This revelation comes as Labour overtakes the Conservatives in the latest YouGov poll as the pound hits an all-time low.
With the fallout of the tax-slashing budget still unfolding, Labour has opened up a seventeen-point lead over the Tories – the party’s biggest poll lead in over twenty years.
According to YouGov, Conservative support has dropped by four points to 28% in the wake of the budget, while Labour’s has surged by five points to 45%.
The Lib Dems remain unchanged on 8%.
Sir Keir Starmer is set to deliver his keynote speech at Labour’s conference in Liverpool today, with him expected to promise to get the UK ‘out of this endless cycle of crisis’.
Starmer is expected to say: “What we’ve seen from the government in the past few days has no precedent. They’ve lost control of the British economy – and for what? For tax cuts for the richest one per cent in our society.”
The party has also pledged to bring the nation’s railways back into state ownership if it wins the next general election, as well as hire ‘thousands’ of NHS doctors and nurses.
Tragedy as 6-year-old boy killed in front of mum on her birthday
The youngster was killed after being hit by a van in 2014
A mum has spoken of her heartache after her son was killed in front of her on her birthday.

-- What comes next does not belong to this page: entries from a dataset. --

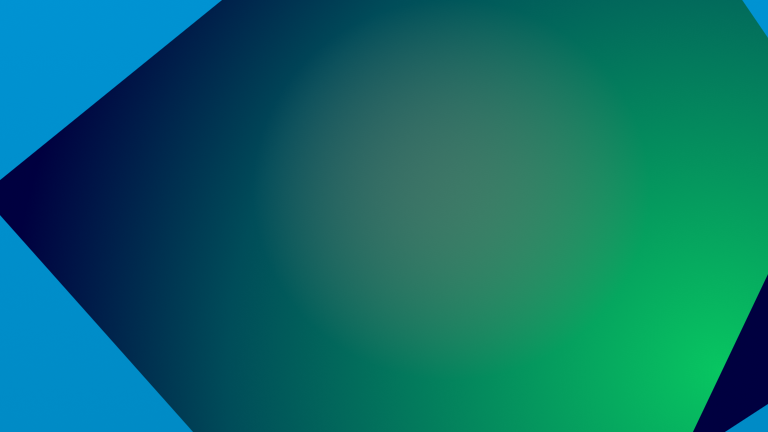
Give the GLSL for this background, as a WebGL 2 fragment shader.

```glsl
#version 300 es
precision highp float;

uniform vec2 u_resolution;
out vec4 fragColor;

const vec3 NAVY = vec3(0.0, 0.0, 0.25);
const vec3 TEAL = vec3(0.0, 0.30, 0.35);
const vec3 GREEN = vec3(0.03, 0.775, 0.38);
const vec3 HAZE = vec3(0.55, 0.48, 0.46);
const vec3 SKY_LOW = vec3(0.0, 0.545, 0.775);
const vec3 SKY_HIGH = vec3(0.0, 0.575, 0.825);

float hash(vec2 p) {
    return fract(sin(dot(p, vec2(127.1, 311.7))) * 43758.5453);
}

// Signed distance to the line a-b, positive on its left
float leftOf(vec2 p, vec2 a, vec2 b) {
    vec2 dir = normalize(b - a);
    return dir.x * (p.y - a.y) - dir.y * (p.x - a.x);
}

float coverage(float dist, float pixel) {
    return smoothstep(-0.7 * pixel, 0.7 * pixel, dist);
}

// Radial ramp from green through teal to navy
vec3 radialRamp(vec2 p, vec2 center) {
    float d = length(p - center);
    vec3 inner = mix(GREEN, TEAL, clamp(d / 1.14, 0.0, 1.0));
    return mix(inner, NAVY, clamp((d - 1.14) / 0.51, 0.0, 1.0));
}

// Round glow that fades to nothing at its rim
float softDisc(vec2 p, vec2 center, vec2 radius) {
    vec2 q = (p - center) / radius;
    return max(1.0 - dot(q, q), 0.0);
}

// Tilted panel whose corners reach past the canvas
float panelDistance(vec2 p) {
    float upperLeft = leftOf(p, vec2(0.514, 1.0), vec2(0.0, 0.583));
    float lowerLeft = leftOf(p, vec2(0.0, 0.502), vec2(0.447, 0.0));
    float lowerRight = leftOf(p, vec2(1.678, 0.0), vec2(1.778, 0.065));
    float upperRight = leftOf(p, vec2(1.778, 0.912), vec2(1.718, 1.0));
    return min(min(upperLeft, lowerLeft), min(lowerRight, upperRight));
}

void main() {
    vec2 p = gl_FragCoord.xy / u_resolution.y;
    float pixel = 1.0 / u_resolution.y;

    // Lit face with a hazy glow
    vec3 face = radialRamp(p, vec2(1.667, 0.143));
    float glow = softDisc(p, vec2(1.045, 0.56), vec2(0.46, 0.44));
    face = mix(face, HAZE, 0.42 * glow);

    // Dark wedge beside the face
    float faceEdge = leftOf(p, vec2(1.604, 0.0), vec2(1.778, 0.366));
    vec3 panel = mix(NAVY, face, coverage(faceEdge, pixel));

    // Panel over the blue ground
    vec3 color = mix(SKY_LOW, SKY_HIGH, p.y);
    color = mix(color, panel, coverage(panelDistance(p), pixel));

    // Faint dither against banding
    color += (hash(gl_FragCoord.xy) - 0.5) / 255.0;
    fragColor = vec4(color, 1.0);
}
```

Bobby Colleran was just six-years-old when he died after being hit by a van in West Derby, Liverpool, in October 2014. His mum, Joanne, witnessed the full tragedy.
And just last week ahead of the eight-year anniversary of Bobby’s death, Joanne watched as a teenage boy was knocked off his electric bike by a car in a chillingly similar incident.
According to the Liverpool Echo, last week’s incident in West Derby left the teenager with a serious head injury.
For Joanne, witnessing the incident brought the heartache of losing Bobby back, with her telling the paper: “It’s bizarre because we were just there as it had happened, but your whole inside turns over.
“You think whoever it is, their parents, their family, I hope they’re ok. You kind of go through all of your emotions again and then it just puts stuff in your mind.
“I used to love September and October, the run up to autumn, it was one of my favourite times of year – and now the minute the chill comes in the air it’s horrible. I just relive everything, everyday – what we were doing when he was here.”
Speaking on the upcoming anniversary of Bobby’s death, Joanne added: “It is a difficult day. What makes it harder is it’s my birthday on the day he died.
“People say grief gets easier and it doesn’t. It’s like every milestone, everything that happens you’re like where is he? He was the middle one of the kids.”
In the wake of Bobby’s death, Joanne established the Bobby Colleran Trust which campaigns for better road safety on roads across the city.
And back in March 2021, the charity announced the launch of its ‘Take Care for Bobby’ campaign to support the mental health of children and young people in the Liverpool City Region.
The trust is set to open its very own centre next to Blackmoor Park Infant School in the coming months, where it will run counselling sessions for children and young people.
You can read more about the new centre and donate here.